Listed entries -
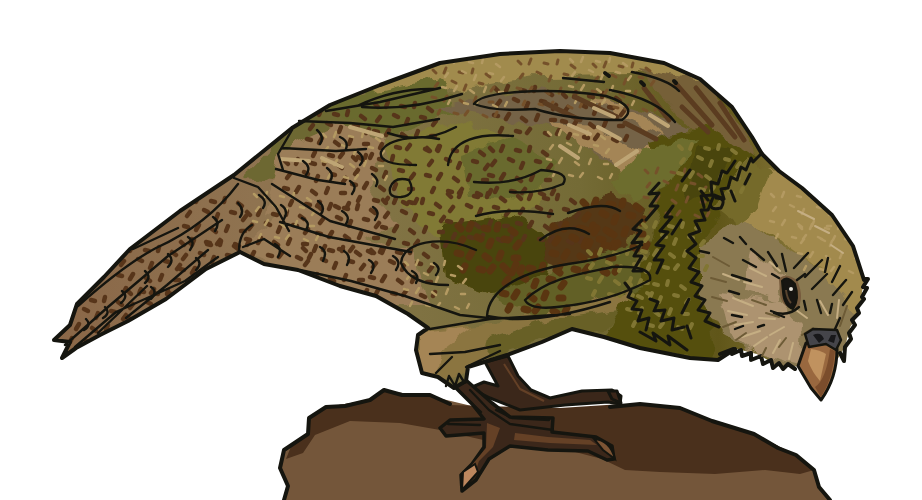
<!DOCTYPE html>
<html lang="en">
<head>
<meta charset="utf-8">
<title>Kakapo on a rock</title>
<style>
:root{--ink:#15150f;--olive:#77703c;--moss:#55500f;--deep:#494408;--tan:#9c8056;--sand:#b39a5c;--brown:#57351a;--rust:#5a3511;--bark:#4a301c;--rock:#74563a;--leg:#3b271a;--beak:#99683f;--slate:#45454a}
html,body{margin:0;height:100%;overflow:hidden;background:#fff}
svg{display:block;width:922px;height:500px}
.outline{fill:none;stroke:var(--ink);stroke-width:4;stroke-linejoin:round;stroke-linecap:round}
.feathers{fill:none;stroke:var(--ink);stroke-width:2.4;stroke-linecap:round;stroke-linejoin:round}
.fleck{fill:none;stroke-linecap:round;stroke-linejoin:round}
</style>
</head>
<body>
<svg viewBox="0 0 922 500" role="img" aria-label="Drawing of a green and brown kakapo leaning down from a rock">
<defs>
<path id="body" d="M54 340L70 325L77 304L104 277L130 249L180 211L234 175L292 128L330 105L380 85L440 63L500 54L560 51L610 53L664 63L700 79L732 107L752 137L762 154L779 171L802 188L832 215L853 246L864 280L858 315L850 327L845 346L838 358L825 345L806 346L801 366L780 367L757 354L737 349L718 360L690 358L640 348L604 337L572 329L542 342L507 355L468 367L466 381L454 388L438 377L422 373L416 350L418 335L428 328L408 314L376 296L340 286L298 270L264 264L240 252L206 269L166 299L128 321L100 335L76 348L63 357L70 342Z"/>
<clipPath id="body-clip"><use href="#body"/></clipPath>
<linearGradient id="plumage" x1="50" x2="865" y1="0" y2="0" gradientUnits="userSpaceOnUse"><stop offset="0" stop-color="#8a6748"/><stop offset=".25" stop-color="#8f7350"/><stop offset=".42" stop-color="#817344"/><stop offset=".65" stop-color="#746b36"/><stop offset=".82" stop-color="#605619"/><stop offset="1" stop-color="#a28d50"/></linearGradient>
<filter id="ragged" x="-10%" y="-10%" width="120%" height="120%"><feTurbulence type="fractalNoise" baseFrequency=".06" numOctaves="2" seed="4"/><feDisplacementMap in="SourceGraphic" scale="14" xChannelSelector="R" yChannelSelector="G"/></filter>
<g id="speck-cluster" class="fleck">
<path d="M3 4l3 3M16 2l-2 5M29 6l4 1M43 3l-1 4M56 8l4 3M8 17l-3 4M22 15l4 2M36 19l-2 5M49 17l4 1M64 21l-3 4M2 31l4 1M17 30l-3 5M30 34l4 3M46 31l-2 5M59 36l4 0M10 44l-2 4M24 47l4 1M38 45l-3 4M53 49l4 2M67 46l-2 4"/>
</g>
</defs>

<g id="rock">
<path fill="var(--rock)" d="M284 500L288 486L280 468L286 448L308 434L310 417L326 407L370 400L384 391L430 396L480 408L560 412L618 405L680 408L712 420L754 434L796 455L814 470L820 487L830 500Z"/>
<path fill="var(--bark)" d="M286 459L292 444L308 434L310 417L326 407L370 400L384 391L430 396L450 405L560 408L622 404L680 408L712 420L754 434L796 455L814 470L800 474L765 470L715 474L660 472L625 470L602 459L560 448L510 446L470 437L440 430L400 423L350 421L315 435L303 453Z"/>
<path class="outline" d="M284 500L288 486L280 468L284 450L308 434L309 418L326 407L345 406L370 400L384 390L402 395L430 395L450 404M610 407L640 404L680 408L712 421L754 434L778 448L796 455L814 470L819 487L830 500"/>
</g>

<g id="far-leg" fill="var(--leg)" stroke="var(--ink)" stroke-width="3" stroke-linejoin="round">
<path d="M485 362L498 386L484 382L470 388L490 398L520 410L565 405L608 402L620 404L621 396L612 390L582 391L550 398L531 390L518 376L508 356Z"/>
<path d="M608 391L617 391L621 403L612 399Z"/>
<path fill="none" stroke="#644026" stroke-width="2" d="M504 364L520 389L544 401"/>
</g>

<g id="near-leg">
<path fill="var(--leg)" stroke="var(--ink)" stroke-width="3.5" stroke-linejoin="round" d="M454 386L472 404L484 419L450 420L440 428L446 436L484 433L484 447L472 464L461 475L462 491L476 480L489 459L510 446L548 450L588 451L607 460L614 459L612 446L596 437L552 432L553 418L510 417L492 403L467 381Z"/>
<path fill="#654126" d="M487 423L500 428L493 447L479 461L476 470L466 472L486 448ZM515 433L548 437L590 440L597 445L550 443L514 440Z"/>
<path fill="#bd875e" stroke="var(--ink)" stroke-width="2" d="M463 472L475 464L478 472L462 490Z"/>
<path fill="#7d5434" stroke="var(--ink)" stroke-width="2" d="M594 439Q610 440 615 459L603 450Z"/>
<path class="feathers" d="M459 391L481 412M470 390L489 410L510 424L553 430M448 424L480 425M496 410L512 418L549 420"/>
</g>

<g id="bird">
<use href="#body" fill="url(#plumage)"/>
<g clip-path="url(#body-clip)">
<g id="colour-areas" filter="url(#ragged)">
<path fill="#a18b4d" d="M370 88L450 58L560 44L670 55L720 88L690 88L640 74L540 75L450 91L380 103Z"/>
<path fill="#6d6730" d="M245 177L304 116L390 91L455 96L380 126L310 137L272 180Z"/>
<path fill="#9b7d58" d="M280 152L340 123L386 140L370 190L400 224L352 244L265 215ZM240 246L285 212L360 238L410 250L430 305L390 305L280 266Z"/>
<path fill="#817a35" d="M385 143L460 120L530 150L540 205L486 230L430 235L400 205Z"/>
<path fill="#696b2d" d="M320 104L440 77L455 112L390 136ZM460 155L510 138L560 165L525 199L470 196Z"/>
<path fill="#756346" d="M435 108L530 87L630 106L690 127L650 177L606 163L560 128Z"/>
<path fill="#766039" d="M640 71L705 82L752 140L754 160L709 145L678 115Z"/>
<path fill="#a48556" d="M548 122L592 126L640 152L662 134L645 162L625 172L590 150ZM590 96L640 113L664 137L616 115Z"/>
<path fill="var(--moss)" d="M650 140L710 126L758 160L728 200L702 240L708 307L716 360L640 350L604 338L620 304L646 260L660 205Z"/>
<path fill="#6d6d2d" d="M640 151L696 137L674 180L633 200L610 185Z"/>
<path fill="var(--deep)" d="M440 226L515 215L552 240L543 290L490 294L445 278ZM696 145L735 149L713 190L684 204Z"/>
<path fill="#543917" d="M550 228L610 194L648 210L620 256L580 275L544 262Z"/>
<path fill="#626026" d="M490 296L560 268L631 243L645 287L580 324L535 315Z"/>
<path fill="#8b7541" d="M415 330L500 320L565 310L635 288L610 320L550 333L492 356L464 374L440 378L416 360Z"/>
<path fill="#a58555" d="M418 332L470 327L445 346L432 375L418 368Z"/>
<path fill="#676028" d="M490 338L540 321L620 310L604 332L550 338L486 358Z"/>
<path fill="#a28a4d" d="M748 172L776 168L832 213L868 273L858 312L835 303L824 270L782 240L740 222Z"/>
<path fill="#746a2b" d="M744 159L770 171L756 212L738 224L716 207Z"/>
<path fill="#8a7951" d="M700 245L740 220L802 255L820 270L858 315L843 366L800 374L752 352L720 333L700 300Z"/>
<path fill="#ad9370" d="M718 294L780 302L802 325L800 365L755 354L728 332ZM750 252L784 275L778 302L744 291Z"/>
</g>

<g id="brown-flecks" stroke="var(--brown)" stroke-width="4.5">
<use href="#speck-cluster" x="305" y="108"/><use href="#speck-cluster" x="372" y="100"/>
<use href="#speck-cluster" x="282" y="157"/><use href="#speck-cluster" x="350" y="153"/>
<use href="#speck-cluster" x="424" y="144"/><use href="#speck-cluster" x="487" y="144"/>
<use href="#speck-cluster" x="244" y="208"/><use href="#speck-cluster" x="315" y="202"/>
<use href="#speck-cluster" x="380" y="196"/><use href="#speck-cluster" x="445" y="190"/>
<use href="#speck-cluster" x="515" y="192"/><use href="#speck-cluster" x="300" y="244"/>
<use href="#speck-cluster" x="368" y="246"/><use href="#speck-cluster" x="182" y="195"/>
<use href="#speck-cluster" x="116" y="244"/><use href="#speck-cluster" x="178" y="238"/>
<use href="#speck-cluster" x="62" y="294"/><use href="#speck-cluster" x="125" y="287"/>
<use href="#speck-cluster" x="492" y="84"/><use href="#speck-cluster" x="560" y="90"/>
</g>
<g id="rust-flecks" stroke="var(--rust)" stroke-width="7">
<use href="#speck-cluster" x="455" y="222"/><use href="#speck-cluster" x="550" y="222"/><use href="#speck-cluster" x="580" y="198"/><use href="#speck-cluster" x="500" y="262"/>
</g>
<g id="back-flecks" stroke="#75512a" stroke-width="3"><use href="#speck-cluster" x="430" y="66"/><use href="#speck-cluster" x="515" y="57"/><use href="#speck-cluster" x="590" y="60"/><use href="#speck-cluster" x="642" y="166"/></g>
<g id="pale-flecks" stroke="#b49a62" stroke-width="2.5"><use href="#speck-cluster" x="320" y="130"/><use href="#speck-cluster" x="251" y="190"/><use href="#speck-cluster" x="545" y="128"/><use href="#speck-cluster" x="440" y="56"/><use href="#speck-cluster" x="567" y="55"/><use href="#speck-cluster" x="768" y="190"/><use href="#speck-cluster" x="796" y="222"/><use href="#speck-cluster" x="402" y="258"/></g>
<g id="moss-flecks" stroke="#817633" stroke-width="4"><use href="#speck-cluster" x="640" y="220"/><use href="#speck-cluster" x="625" y="278"/><use href="#speck-cluster" x="676" y="142"/><use href="#speck-cluster" x="585" y="247"/></g>
<path id="shoulder-streaks" class="fleck" stroke="#5b3c20" stroke-width="5" d="M676 84L712 125M696 88L735 137M682 107L708 132M720 103L744 140M644 88L669 120M545 103L580 120M575 97L617 117M625 123L656 139"/>
<path class="fleck" stroke="#bea575" stroke-width="4" d="M569 125L590 134M598 127L620 139M616 165L637 151M650 115L668 126M560 146L578 158M594 108L614 117M350 127L382 136M281 159L309 161M322 158L342 167"/>
</g>

<g id="feather-lines" class="feathers">
<path d="M326 111L380 102L440 88M299 121L350 123L393 127L439 119M357 106Q395 88 434 89M362 107Q410 111 462 94M388 133Q422 145 456 127M282 148L336 151L366 149M276 169L318 180L345 184M292 130L278 154L283 170M381 152C388 136 426 136 439 139M381 152Q378 165 416 165M448 165C451 139 480 133 513 136M474 104C482 91 548 87 606 96Q640 107 622 120Q570 120 535 109Q495 112 474 104M474 182Q512 186 541 170Q571 172 563 184Q540 194 510 192M390 188Q394 176 409 180Q417 195 401 197Q388 198 390 188M476 216Q510 207 553 214M401 263C402 242 441 234 476 250M401 263Q410 285 448 285M487 316C489 287 526 271 568 264Q612 258 642 245M525 300C550 276 588 273 612 267Q653 265 650 280Q610 302 557 307Q530 310 525 300M487 316Q535 326 610 302M430 329L490 319L570 314M568 213Q604 200 620 211M540 240Q566 220 589 234M610 90Q657 99 675 122M632 72Q668 79 679 91M563 78L604 82"/>
<path d="M272 184L330 221L395 239M234 178L258 187L276 207L289 231M280 222L329 237L411 252M243 247L264 239L290 256M300 270L351 281L405 296L460 315L488 318M78 306Q124 265 156 248Q207 225 238 184M65 345L108 307L168 256L222 220M75 347L116 312L185 281L218 257M98 333L147 286M126 318L167 285L208 250M133 249L178 228M239 251Q239 232 252 225"/>
<path id="scallops" d="M317 130q8 7 3 14M340 137q9 4 6 12M358 152q8 6 2 13M303 161q9 6 3 14M327 168q8 6 3 13M350 181q8 5 2 13M372 174q8 6 4 12M318 201q8 6 3 13M342 211q9 5 4 13M373 207q8 5 2 13M259 195q9 6 4 13M281 205q8 5 3 14M302 218q9 4 4 12M320 247q8 4 3 14M344 251q8 5 3 14M369 260q8 4 2 13M393 256q9 5 3 14M275 244q8 4 3 13M412 271q8 4 4 12M434 263q8 5 2 12M238 203q7 7 2 14M213 217q8 5 2 14M188 237q8 5 2 13M168 254q7 6 0 13M145 271q7 6 0 12M122 291q7 5 -1 12M105 307q6 6 -2 11M86 319q6 6 -2 11M196 258q7 5 0 12M151 287q7 4 0 12"/>
<path id="ruff" stroke-width="3" d="M762 153l-9 9l-2 -4l-5 12l-5 -3l-4 13l-6 -3l-3 11l-7 1l3 10l-10 -4l-6 15l-7 0l4 10l-10 1l5 10l-11 4l7 9l-9 7l9 7l-7 10l10 4l-8 10l11 4l-7 10l10 4l-7 10l12 3l-5 8l14 6M735 161l-8 12l-5 -2l-4 13l-7 -2l1 13l-11 1l3 11M659 183l-10 11l10 -1l-9 13l8 0l-12 14M642 220l-9 9l8 2l-9 12l10 -1l-8 14l8 0l-9 15l9 0M673 206l-8 11l7 0l-12 14l8 1l-12 13l8 1l-10 14l9 0l-6 13M625 283l6 8l-3 6l9 4l-5 8l10 1l-4 11l11 -3l-3 12M650 299l8 3l-4 9l11 -1l-4 11l13 -3l-2 12l12 -3M640 332l16 9l-3 -8l17 12l-2 -9l19 14M690 170l-8 11M681 220l-9 14M701 191l7 9M716 198q11 0 5 10q-13 3 -10 -7M731 191l4 10M750 174l-5 10M689 299l-7 14M687 326l4 12"/>
</g>

<path id="body-outline" class="outline" d="M240 252L206 269L166 299L128 321L100 335L76 348L62 358L70 342L54 340L70 325L77 304L104 277L130 249L180 211L234 175L292 128L330 105L380 85L440 63L500 54L560 51L610 53L664 63L700 79L732 107L752 137L762 154L779 171L802 188L832 215L853 246L864 280M240 252L264 264L298 270L340 286L376 296L408 314L428 328L418 335L416 350L422 373L438 377L454 388L466 381L468 367L507 355L542 342L572 329L604 337L640 348L690 358L718 360L735 349"/>
<path id="leg-feathers" class="feathers" d="M430 354L465 352L500 345M436 373L452 357M466 367L500 351M446 386l3 -10l6 10l4 -12l5 8"/>

<g id="head">
<path id="cheek-edge" class="outline" stroke-width="3" d="M720 354l13 -5l-1 5l9 -4l1 6l9 -3l0 7l10 -4l2 8l8 -4l2 8l6 -5l4 6l5 -5l7 5M864 279l4 0l-5 8l4 1l-5 9l2 2l-7 9l2 5l-7 7l3 5l-6 8l2 6l-6 8l-1 14l-4 -8"/>
<path class="fleck" stroke="#c5ae83" stroke-width="2" d="M733 298l20 8M728 311l19 4M735 325l18 -3M742 337l18 -6M754 346l13 -9M773 353l7 -13M789 359l4 -16M759 318l16 1M770 335l14 -8M744 282l18 5M750 268l16 8M820 301l8 14M839 300l-2 18M796 310l11 8M770 262l10 9M723 274l16 6M815 226l14 7M798 211l16 8M831 245l12 8"/>
<path class="fleck" stroke="#6d5b36" stroke-width="2" d="M713 257l16 9M711 278l15 4M712 297l15 4M723 327l13 -5M736 340l10 -7M762 356l4 -8M779 347l7 -9M752 300l14 5M766 313l13 4M813 328l-11 7M847 306l-7 20"/>
<path class="feathers" stroke-width="2" d="M743 260l13 7M751 249l13 11M768 252l9 14M782 254l4 17M732 275l19 6M729 291l10 3M732 315l10 2M735 329l8 -3M794 268l14 -15M805 277l17 -17M812 289l15 -15M828 258l-3 14M840 266l-8 16M846 280l-13 15M852 292l-9 13M817 300l4 13M832 304l-2 9M840 318l-5 11M804 301l2 9M724 238l9 5M740 237l6 7M700 251l9 2M774 313l10 4M758 327l6 -2"/>
<path id="eye-ring" fill="#775b3d" d="M779 279Q785 272 797 280Q805 298 797 310Q783 309 780 295Z"/>
<path id="eye" fill="#171512" stroke="var(--ink)" stroke-width="2" d="M782 281Q787 275 795 284Q800 299 793 309Q784 306 783 292Z"/>
<path fill="none" stroke="#59442f" stroke-width="2" d="M786 290q1 9 5 13"/>
<circle cx="791" cy="289" r="2" fill="#e8e3da"/>
<path class="feathers" d="M771 311Q787 318 799 307M779 278l-7 -4M797 280l8 -6"/>
<path id="beak" fill="var(--beak)" stroke="var(--ink)" stroke-width="3" stroke-linejoin="round" d="M806 343L798 366L811 388L821 400Q837 378 837 349L826 342Z"/>
<path fill="#c0925f" d="M811 349Q820 350 826 354L820 381Q812 372 808 361Z"/>
<path fill="#7b4d2c" d="M830 349L835 351Q833 379 821 397L815 387Q826 380 830 349Z"/>
<path id="cere" fill="var(--slate)" stroke="var(--ink)" stroke-width="2.5" stroke-linejoin="round" d="M805 334L813 329L837 330L841 340L836 350L826 344L809 347Z"/>
<path fill="#18181a" d="M813 335q8 -4 11 4l-5 4zM831 335l5 0l-2 8l-6 -2z"/>
</g>
<path id="back-marks" class="fleck" stroke="var(--ink)" stroke-width="4" d="M605 73l4 3M641 82l3 3M674 81l2 2"/>
</g>
</svg>
</body>
</html>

Task directions - Look through the listing and return each line containing the word "moss".

Response to this task -
:root{--ink:#15150f;--olive:#77703c;--moss:#55500f;--deep:#494408;--tan:#9c8056;--sand:#b39a5c;--brown:#57351a;--rust:#5a3511;--bark:#4a301c;--rock:#74563a;--leg:#3b271a;--beak:#99683f;--slate:#45454a}
<path fill="var(--moss)" d="M650 140L710 126L758 160L728 200L702 240L708 307L716 360L640 350L604 338L620 304L646 260L660 205Z"/>
<g id="moss-flecks" stroke="#817633" stroke-width="4"><use href="#speck-cluster" x="640" y="220"/><use href="#speck-cluster" x="625" y="278"/><use href="#speck-cluster" x="676" y="142"/><use href="#speck-cluster" x="585" y="247"/></g>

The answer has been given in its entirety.